DATASET RECORDS below:
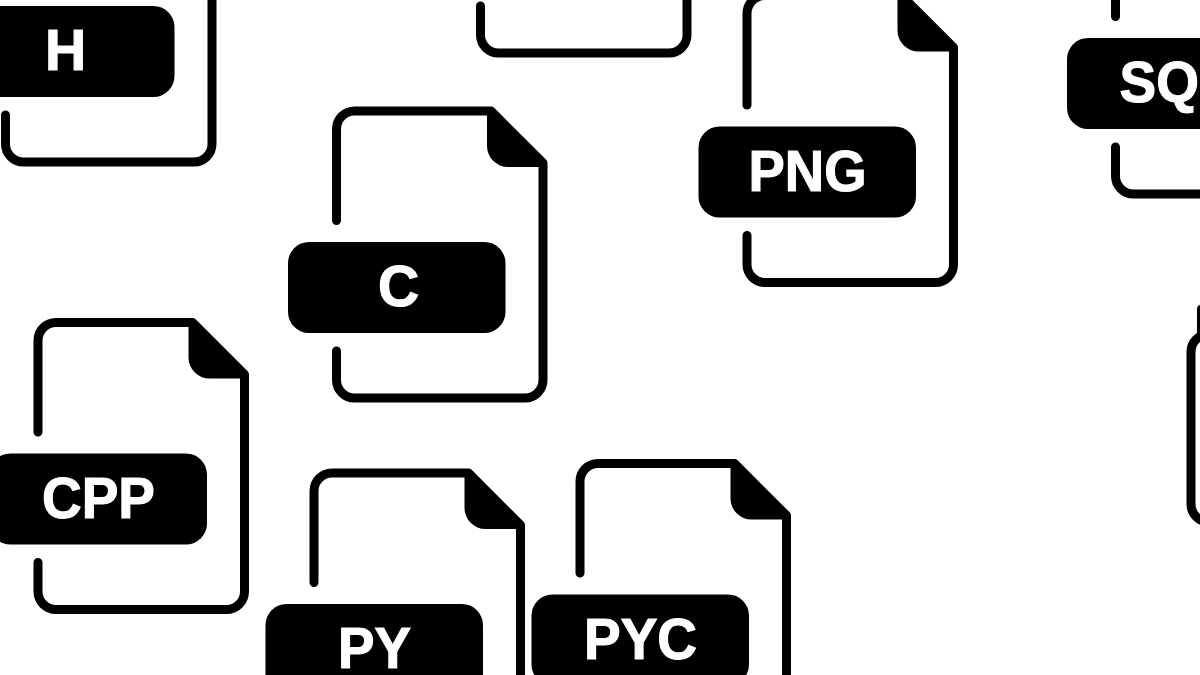
<!DOCTYPE html>
<html lang="en">
<head>
<meta charset="utf-8">
<title>File type icons</title>
<style>
  :root { --ink: #000; --paper: #fff; }
  html, body { margin: 0; height: 100%; overflow: hidden; background: var(--paper); }
  .canvas { display: block; width: 1200px; height: 675px; }
  .outline { fill: none; stroke: var(--ink); stroke-width: 9; stroke-linecap: round; stroke-linejoin: round; }
  .solid { fill: var(--ink); }
  .label {
    font: bold 57px "Liberation Sans", Arial, sans-serif;
    fill: var(--paper); stroke: var(--paper); stroke-width: 1.2;
    text-anchor: middle;
  }
</style>
</head>
<body>
<svg class="canvas" viewBox="0 0 1200 675" width="1200" height="675">
  <defs>
    <g id="file">
      <path class="outline" d="M48.5 -21.5V-113A18 18 0 0 1 66.5 -131H203L255 -79V138A18 18 0 0 1 237 156H66.5A18 18 0 0 1 48.5 138V109"/>
      <path class="solid" d="M199 -131V-96A21 21 0 0 0 220 -75H257L203 -131Z"/>
      <rect class="solid" width="217.5" height="91" rx="21"/>
    </g>
  </defs>

  <g id="file-h" transform="translate(-43 6)">
    <use href="#file"/>
    <text class="label" x="108.5" y="64">H</text>
  </g>
  <use id="file-top" href="#file" x="432" y="-103"/>
  <g id="file-png" transform="translate(698.5 126.5)">
    <use href="#file"/>
    <text class="label" x="109" y="64" textLength="118" lengthAdjust="spacingAndGlyphs">PNG</text>
  </g>
  <g id="file-sql" transform="translate(1067 38)">
    <use href="#file"/>
    <text class="label" x="109" y="64" textLength="113" lengthAdjust="spacingAndGlyphs">SQL</text>
  </g>
  <g id="file-c" transform="translate(288 242)">
    <use href="#file"/>
    <text class="label" x="110.5" y="64">C</text>
  </g>
  <g id="file-cpp" transform="translate(-10.5 453.5)">
    <use href="#file"/>
    <text class="label" x="109" y="64" textLength="113" lengthAdjust="spacingAndGlyphs">CPP</text>
  </g>
  <g id="file-py" transform="translate(265.5 604)">
    <use href="#file"/>
    <text class="label" x="109" y="64" textLength="73" lengthAdjust="spacingAndGlyphs">PY</text>
  </g>
  <g id="file-pyc" transform="translate(531.5 594.5)">
    <use href="#file"/>
    <text class="label" x="109" y="64" textLength="113" lengthAdjust="spacingAndGlyphs">PYC</text>
  </g>
  <g id="edge-icon" class="outline">
    <path d="M1201.5 309V335"/>
    <path d="M1208 334A18 18 0 0 0 1191 352V504A18 18 0 0 0 1208 522"/>
  </g>
</svg>
</body>
</html>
End of DATASET RECORDS.
> [EXERCISE INSTRUCTIONS] After removing each picture, print the entries above exactly as they were.

> [PROBLEM SOLUTION]
<!DOCTYPE html>
<html lang="en">
<head>
<meta charset="utf-8">
<title>File type icons</title>
<style>
  :root { --ink: #000; --paper: #fff; }
  html, body { margin: 0; height: 100%; overflow: hidden; background: var(--paper); }
  .canvas { display: block; width: 1200px; height: 675px; }
  .outline { fill: none; stroke: var(--ink); stroke-width: 9; stroke-linecap: round; stroke-linejoin: round; }
  .solid { fill: var(--ink); }
  .label {
    font: bold 57px "Liberation Sans", Arial, sans-serif;
    fill: var(--paper); stroke: var(--paper); stroke-width: 1.2;
    text-anchor: middle;
  }
</style>
</head>
<body>
<svg class="canvas" viewBox="0 0 1200 675" width="1200" height="675">
  <defs>
    <g id="file">
      <path class="outline" d="M48.5 -21.5V-113A18 18 0 0 1 66.5 -131H203L255 -79V138A18 18 0 0 1 237 156H66.5A18 18 0 0 1 48.5 138V109"/>
      <path class="solid" d="M199 -131V-96A21 21 0 0 0 220 -75H257L203 -131Z"/>
      <rect class="solid" width="217.5" height="91" rx="21"/>
    </g>
  </defs>

  <g id="file-h" transform="translate(-43 6)">
    <use href="#file"/>
    <text class="label" x="108.5" y="64">H</text>
  </g>
  <use id="file-top" href="#file" x="432" y="-103"/>
  <g id="file-png" transform="translate(698.5 126.5)">
    <use href="#file"/>
    <text class="label" x="109" y="64" textLength="118" lengthAdjust="spacingAndGlyphs">PNG</text>
  </g>
  <g id="file-sql" transform="translate(1067 38)">
    <use href="#file"/>
    <text class="label" x="109" y="64" textLength="113" lengthAdjust="spacingAndGlyphs">SQL</text>
  </g>
  <g id="file-c" transform="translate(288 242)">
    <use href="#file"/>
    <text class="label" x="110.5" y="64">C</text>
  </g>
  <g id="file-cpp" transform="translate(-10.5 453.5)">
    <use href="#file"/>
    <text class="label" x="109" y="64" textLength="113" lengthAdjust="spacingAndGlyphs">CPP</text>
  </g>
  <g id="file-py" transform="translate(265.5 604)">
    <use href="#file"/>
    <text class="label" x="109" y="64" textLength="73" lengthAdjust="spacingAndGlyphs">PY</text>
  </g>
  <g id="file-pyc" transform="translate(531.5 594.5)">
    <use href="#file"/>
    <text class="label" x="109" y="64" textLength="113" lengthAdjust="spacingAndGlyphs">PYC</text>
  </g>
  <g id="edge-icon" class="outline">
    <path d="M1201.5 309V335"/>
    <path d="M1208 334A18 18 0 0 0 1191 352V504A18 18 0 0 0 1208 522"/>
  </g>
</svg>
</body>
</html>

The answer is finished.